* _ACTION ITEM_: Reproduce the lines below verbatim. Pictures are to be omitted.

* _INPUT RECORDS_:
▼

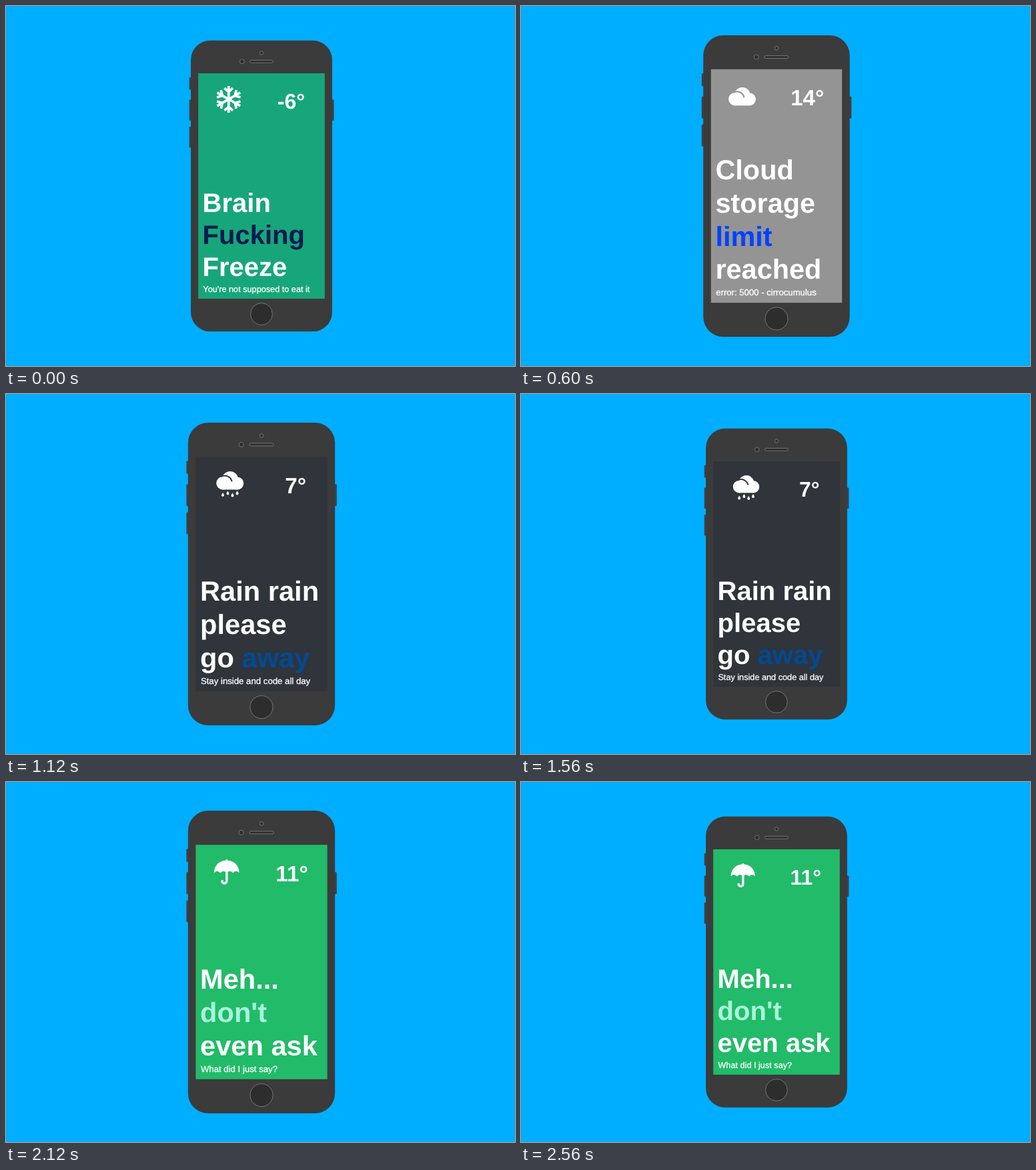
Recreate the animation shown at these times as an HTML page. Size 763 px wide and 540 px high, loop 2600 ms.

```html
<!DOCTYPE html>
<html lang="en">
<head>
<meta charset="utf-8">
<title>Weather phone</title>
<style>
  html, body { margin: 0; width: 100%; height: 100%; overflow: hidden; background: #00aeff; }
  svg { display: block; width: 100%; height: 100%; }
  text { font-family: "Liberation Sans", Arial, sans-serif; fill: #fff; text-rendering: geometricPrecision; white-space: pre; }
  .title { font-size: 40px; font-weight: 700; }
  .temp { font-size: 32px; font-weight: 700; }
  .note { font-size: 12.7px; stroke: #fff; stroke-width: .3px; }
  .hole { fill: #2d2d2d; stroke: #858585; stroke-width: .8; }
  .icon { fill: #fff; }
  .screen { display: none; }
  .screen.on { display: inline; }
</style>
</head>
<body>
<svg viewBox="0 0 763 540">
  <defs>
    <g id="arm">
      <path d="M0 0V-20M-6.2 -16.8L0 -11L6.2 -16.8"/>
    </g>
    <g id="cloud">
      <circle cx="9.3" cy="17" r="9.3"/>
      <circle cx="20" cy="11.6" r="11.6"/>
      <circle cx="30.4" cy="17.2" r="9.1"/>
      <rect x="9.3" y="12" width="21.1" height="14.3"/>
      <circle cx="13.6" cy="15.4" r="9.2"/>
    </g>
    <path id="gap" d="M6.6 7.6C14 3.8 21 8 22.6 14.6" fill="none" stroke-width="2"/>
    <path id="drop" d="M0 -3.2C.7 -1.6 2 -.6 2 .8A2 2 0 0 1 -2 .8C-2 -.6 -.7 -1.6 0 -3.2Z"/>
  </defs>

  <rect width="763" height="540" fill="#00aeff"/>

  <g id="phone">
    <g fill="#414141">
      <rect x="274.7" y="107" width="6" height="18.5" rx="1.2"/>
      <rect x="274.7" y="140.5" width="6" height="31.5" rx="1.2"/>
      <rect x="274.7" y="181" width="6" height="31.5" rx="1.2"/>
      <rect x="485.5" y="140.5" width="6" height="31.5" rx="1.2"/>
    </g>
    <rect x="277.1" y="51.8" width="211.8" height="436.5" rx="29" fill="#3b3b3b"/>
    <circle class="hole" cx="383" cy="70.5" r="2.7"/>
    <circle class="hole" cx="353.8" cy="83.3" r="3.4"/>
    <rect class="hole" x="365.6" y="81.4" width="34.8" height="3.8" rx="1.9"/>
    <circle class="hole" cx="383" cy="462" r="16.4"/>

    <g class="screen on">
      <rect x="288.2" y="101" width="189.6" height="338" fill="#17a67a"/>
      <g transform="translate(333.8 140)" fill="none" stroke="#fff" stroke-width="3.7">
        <use href="#arm"/>
        <use href="#arm" transform="rotate(60)"/>
        <use href="#arm" transform="rotate(120)"/>
        <use href="#arm" transform="rotate(180)"/>
        <use href="#arm" transform="rotate(240)"/>
        <use href="#arm" transform="rotate(300)"/>
      </g>
      <text class="temp" x="406.8" y="153.6">-6°</text>
      <text class="title" x="294.6" y="308.5">Brain</text>
      <text class="title" x="294.6" y="356.5" style="fill:#001a50">Fucking</text>
      <text class="title" x="294.6" y="404.6">Freeze</text>
      <text class="note" x="295.4" y="428.6">You're not supposed to eat it</text>
    </g>

    <g class="screen">
      <rect x="288.2" y="101" width="189.6" height="338" fill="#949494"/>
      <g class="icon" transform="translate(313.6 127.2)">
        <use href="#cloud"/>
        <use href="#gap" stroke="#949494"/>
      </g>
      <text class="temp" x="403.4" y="153.6">14°</text>
      <text class="title" x="294.6" y="260.4">Cloud</text>
      <text class="title" x="294.6" y="308.5">storage</text>
      <text class="title" x="294.6" y="356.5" style="fill:#0042ff">limit</text>
      <text class="title" x="294.6" y="404.6">reached</text>
      <text class="note" x="295.4" y="428.6">error: 5000 - cirrocumulus</text>
    </g>

    <g class="screen">
      <rect x="288.2" y="101" width="189.6" height="338" fill="#30343b"/>
      <g class="icon" transform="translate(317.8 122)">
        <use href="#cloud"/>
        <use href="#gap" stroke="#30343b"/>
      </g>
      <g class="icon">
        <use href="#drop" x="327.2" y="155.6"/>
        <use href="#drop" x="334.4" y="153.2"/>
        <use href="#drop" x="341.2" y="156.2"/>
        <use href="#drop" x="348" y="153.2"/>
      </g>
      <text class="temp" x="417" y="153.6">7°</text>
      <text class="title" x="294.6" y="308.5">Rain rain</text>
      <text class="title" x="294.6" y="356.5">please</text>
      <text class="title" x="294.6" y="404.6">go <tspan style="fill:#004a94">away</tspan></text>
      <text class="note" x="295.4" y="428.6">Stay inside and code all day</text>
    </g>

    <g class="screen">
      <rect x="288.2" y="101" width="189.6" height="338" fill="#22bb69"/>
      <path class="icon" d="M314.5 141.5C315 129 323.5 123.8 331.2 123.5A1.6 1.6 0 0 1 334.4 123.5C342 123.8 350.5 129 351 141.5Q346.5 136.5 342 141.5Q337.4 136.5 332.8 141.5Q328.2 136.5 323.6 141.5Q319 136.5 314.5 141.5Z"/>
      <path d="M332.8 135V153.2a3.3 3.3 0 0 1 -6.6 0v-1.2" fill="none" stroke="#fff" stroke-width="3.3"/>
      <text class="temp" x="403.4" y="153.6">11°</text>
      <text class="title" x="294.6" y="308.5">Meh...</text>
      <text class="title" x="294.6" y="356.5" style="fill:#a9f4dc">don't</text>
      <text class="title" x="294.6" y="404.6">even ask</text>
      <text class="note" x="295.4" y="428.6">What did I just say?</text>
    </g>
  </g>
</svg>
<script>
  const LOOP = 2600, TICK = 40, CYCLE = 25, FIRST_CUT = 3;
  const phone = document.getElementById('phone');
  const screens = [...document.querySelectorAll('.screen')];

  const smooth = x => (1 - Math.cos(Math.PI * x)) / 2;
  const burst = x => 1 - (1 - x) ** 3.6;

  // Two beats per screen: [start, end, scale from, scale to, easing], in ticks
  const beats = [
    [0, 8.75, 1.04, .9165, smooth],
    [8.75, 12.41, .9165, 1.04, smooth],
    [12.41, 21, 1.04, .928, smooth],
    [21, 25, .928, 1.04, burst]
  ];

  function scaleAt(p) {
    const [start, end, from, to, ease] = beats.find(b => p < b[1]);
    return from + (to - from) * ease((p - start) / (end - start));
  }

  function draw() {
    const tick = Math.floor(performance.now() % LOOP / TICK);
    const sinceCut = tick - FIRST_CUT + CYCLE;
    const current = Math.floor(sinceCut / CYCLE);
    const s = scaleAt(sinceCut % CYCLE);
    phone.setAttribute('transform', `translate(383 270) scale(${s.toFixed(4)}) translate(-383 -270)`);
    screens.forEach((el, i) => el.classList.toggle('on', i === current));
    requestAnimationFrame(draw);
  }
  draw();
</script>
</body>
</html>
```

▲

* _RESPONSE TO THE EXERCISE_:
Recreate the animation shown at these times as an HTML page. Size 763 px wide and 540 px high, loop 2600 ms.

```html
<!DOCTYPE html>
<html lang="en">
<head>
<meta charset="utf-8">
<title>Weather phone</title>
<style>
  html, body { margin: 0; width: 100%; height: 100%; overflow: hidden; background: #00aeff; }
  svg { display: block; width: 100%; height: 100%; }
  text { font-family: "Liberation Sans", Arial, sans-serif; fill: #fff; text-rendering: geometricPrecision; white-space: pre; }
  .title { font-size: 40px; font-weight: 700; }
  .temp { font-size: 32px; font-weight: 700; }
  .note { font-size: 12.7px; stroke: #fff; stroke-width: .3px; }
  .hole { fill: #2d2d2d; stroke: #858585; stroke-width: .8; }
  .icon { fill: #fff; }
  .screen { display: none; }
  .screen.on { display: inline; }
</style>
</head>
<body>
<svg viewBox="0 0 763 540">
  <defs>
    <g id="arm">
      <path d="M0 0V-20M-6.2 -16.8L0 -11L6.2 -16.8"/>
    </g>
    <g id="cloud">
      <circle cx="9.3" cy="17" r="9.3"/>
      <circle cx="20" cy="11.6" r="11.6"/>
      <circle cx="30.4" cy="17.2" r="9.1"/>
      <rect x="9.3" y="12" width="21.1" height="14.3"/>
      <circle cx="13.6" cy="15.4" r="9.2"/>
    </g>
    <path id="gap" d="M6.6 7.6C14 3.8 21 8 22.6 14.6" fill="none" stroke-width="2"/>
    <path id="drop" d="M0 -3.2C.7 -1.6 2 -.6 2 .8A2 2 0 0 1 -2 .8C-2 -.6 -.7 -1.6 0 -3.2Z"/>
  </defs>

  <rect width="763" height="540" fill="#00aeff"/>

  <g id="phone">
    <g fill="#414141">
      <rect x="274.7" y="107" width="6" height="18.5" rx="1.2"/>
      <rect x="274.7" y="140.5" width="6" height="31.5" rx="1.2"/>
      <rect x="274.7" y="181" width="6" height="31.5" rx="1.2"/>
      <rect x="485.5" y="140.5" width="6" height="31.5" rx="1.2"/>
    </g>
    <rect x="277.1" y="51.8" width="211.8" height="436.5" rx="29" fill="#3b3b3b"/>
    <circle class="hole" cx="383" cy="70.5" r="2.7"/>
    <circle class="hole" cx="353.8" cy="83.3" r="3.4"/>
    <rect class="hole" x="365.6" y="81.4" width="34.8" height="3.8" rx="1.9"/>
    <circle class="hole" cx="383" cy="462" r="16.4"/>

    <g class="screen on">
      <rect x="288.2" y="101" width="189.6" height="338" fill="#17a67a"/>
      <g transform="translate(333.8 140)" fill="none" stroke="#fff" stroke-width="3.7">
        <use href="#arm"/>
        <use href="#arm" transform="rotate(60)"/>
        <use href="#arm" transform="rotate(120)"/>
        <use href="#arm" transform="rotate(180)"/>
        <use href="#arm" transform="rotate(240)"/>
        <use href="#arm" transform="rotate(300)"/>
      </g>
      <text class="temp" x="406.8" y="153.6">-6°</text>
      <text class="title" x="294.6" y="308.5">Brain</text>
      <text class="title" x="294.6" y="356.5" style="fill:#001a50">Fucking</text>
      <text class="title" x="294.6" y="404.6">Freeze</text>
      <text class="note" x="295.4" y="428.6">You're not supposed to eat it</text>
    </g>

    <g class="screen">
      <rect x="288.2" y="101" width="189.6" height="338" fill="#949494"/>
      <g class="icon" transform="translate(313.6 127.2)">
        <use href="#cloud"/>
        <use href="#gap" stroke="#949494"/>
      </g>
      <text class="temp" x="403.4" y="153.6">14°</text>
      <text class="title" x="294.6" y="260.4">Cloud</text>
      <text class="title" x="294.6" y="308.5">storage</text>
      <text class="title" x="294.6" y="356.5" style="fill:#0042ff">limit</text>
      <text class="title" x="294.6" y="404.6">reached</text>
      <text class="note" x="295.4" y="428.6">error: 5000 - cirrocumulus</text>
    </g>

    <g class="screen">
      <rect x="288.2" y="101" width="189.6" height="338" fill="#30343b"/>
      <g class="icon" transform="translate(317.8 122)">
        <use href="#cloud"/>
        <use href="#gap" stroke="#30343b"/>
      </g>
      <g class="icon">
        <use href="#drop" x="327.2" y="155.6"/>
        <use href="#drop" x="334.4" y="153.2"/>
        <use href="#drop" x="341.2" y="156.2"/>
        <use href="#drop" x="348" y="153.2"/>
      </g>
      <text class="temp" x="417" y="153.6">7°</text>
      <text class="title" x="294.6" y="308.5">Rain rain</text>
      <text class="title" x="294.6" y="356.5">please</text>
      <text class="title" x="294.6" y="404.6">go <tspan style="fill:#004a94">away</tspan></text>
      <text class="note" x="295.4" y="428.6">Stay inside and code all day</text>
    </g>

    <g class="screen">
      <rect x="288.2" y="101" width="189.6" height="338" fill="#22bb69"/>
      <path class="icon" d="M314.5 141.5C315 129 323.5 123.8 331.2 123.5A1.6 1.6 0 0 1 334.4 123.5C342 123.8 350.5 129 351 141.5Q346.5 136.5 342 141.5Q337.4 136.5 332.8 141.5Q328.2 136.5 323.6 141.5Q319 136.5 314.5 141.5Z"/>
      <path d="M332.8 135V153.2a3.3 3.3 0 0 1 -6.6 0v-1.2" fill="none" stroke="#fff" stroke-width="3.3"/>
      <text class="temp" x="403.4" y="153.6">11°</text>
      <text class="title" x="294.6" y="308.5">Meh...</text>
      <text class="title" x="294.6" y="356.5" style="fill:#a9f4dc">don't</text>
      <text class="title" x="294.6" y="404.6">even ask</text>
      <text class="note" x="295.4" y="428.6">What did I just say?</text>
    </g>
  </g>
</svg>
<script>
  const LOOP = 2600, TICK = 40, CYCLE = 25, FIRST_CUT = 3;
  const phone = document.getElementById('phone');
  const screens = [...document.querySelectorAll('.screen')];

  const smooth = x => (1 - Math.cos(Math.PI * x)) / 2;
  const burst = x => 1 - (1 - x) ** 3.6;

  // Two beats per screen: [start, end, scale from, scale to, easing], in ticks
  const beats = [
    [0, 8.75, 1.04, .9165, smooth],
    [8.75, 12.41, .9165, 1.04, smooth],
    [12.41, 21, 1.04, .928, smooth],
    [21, 25, .928, 1.04, burst]
  ];

  function scaleAt(p) {
    const [start, end, from, to, ease] = beats.find(b => p < b[1]);
    return from + (to - from) * ease((p - start) / (end - start));
  }

  function draw() {
    const tick = Math.floor(performance.now() % LOOP / TICK);
    const sinceCut = tick - FIRST_CUT + CYCLE;
    const current = Math.floor(sinceCut / CYCLE);
    const s = scaleAt(sinceCut % CYCLE);
    phone.setAttribute('transform', `translate(383 270) scale(${s.toFixed(4)}) translate(-383 -270)`);
    screens.forEach((el, i) => el.classList.toggle('on', i === current));
    requestAnimationFrame(draw);
  }
  draw();
</script>
</body>
</html>
```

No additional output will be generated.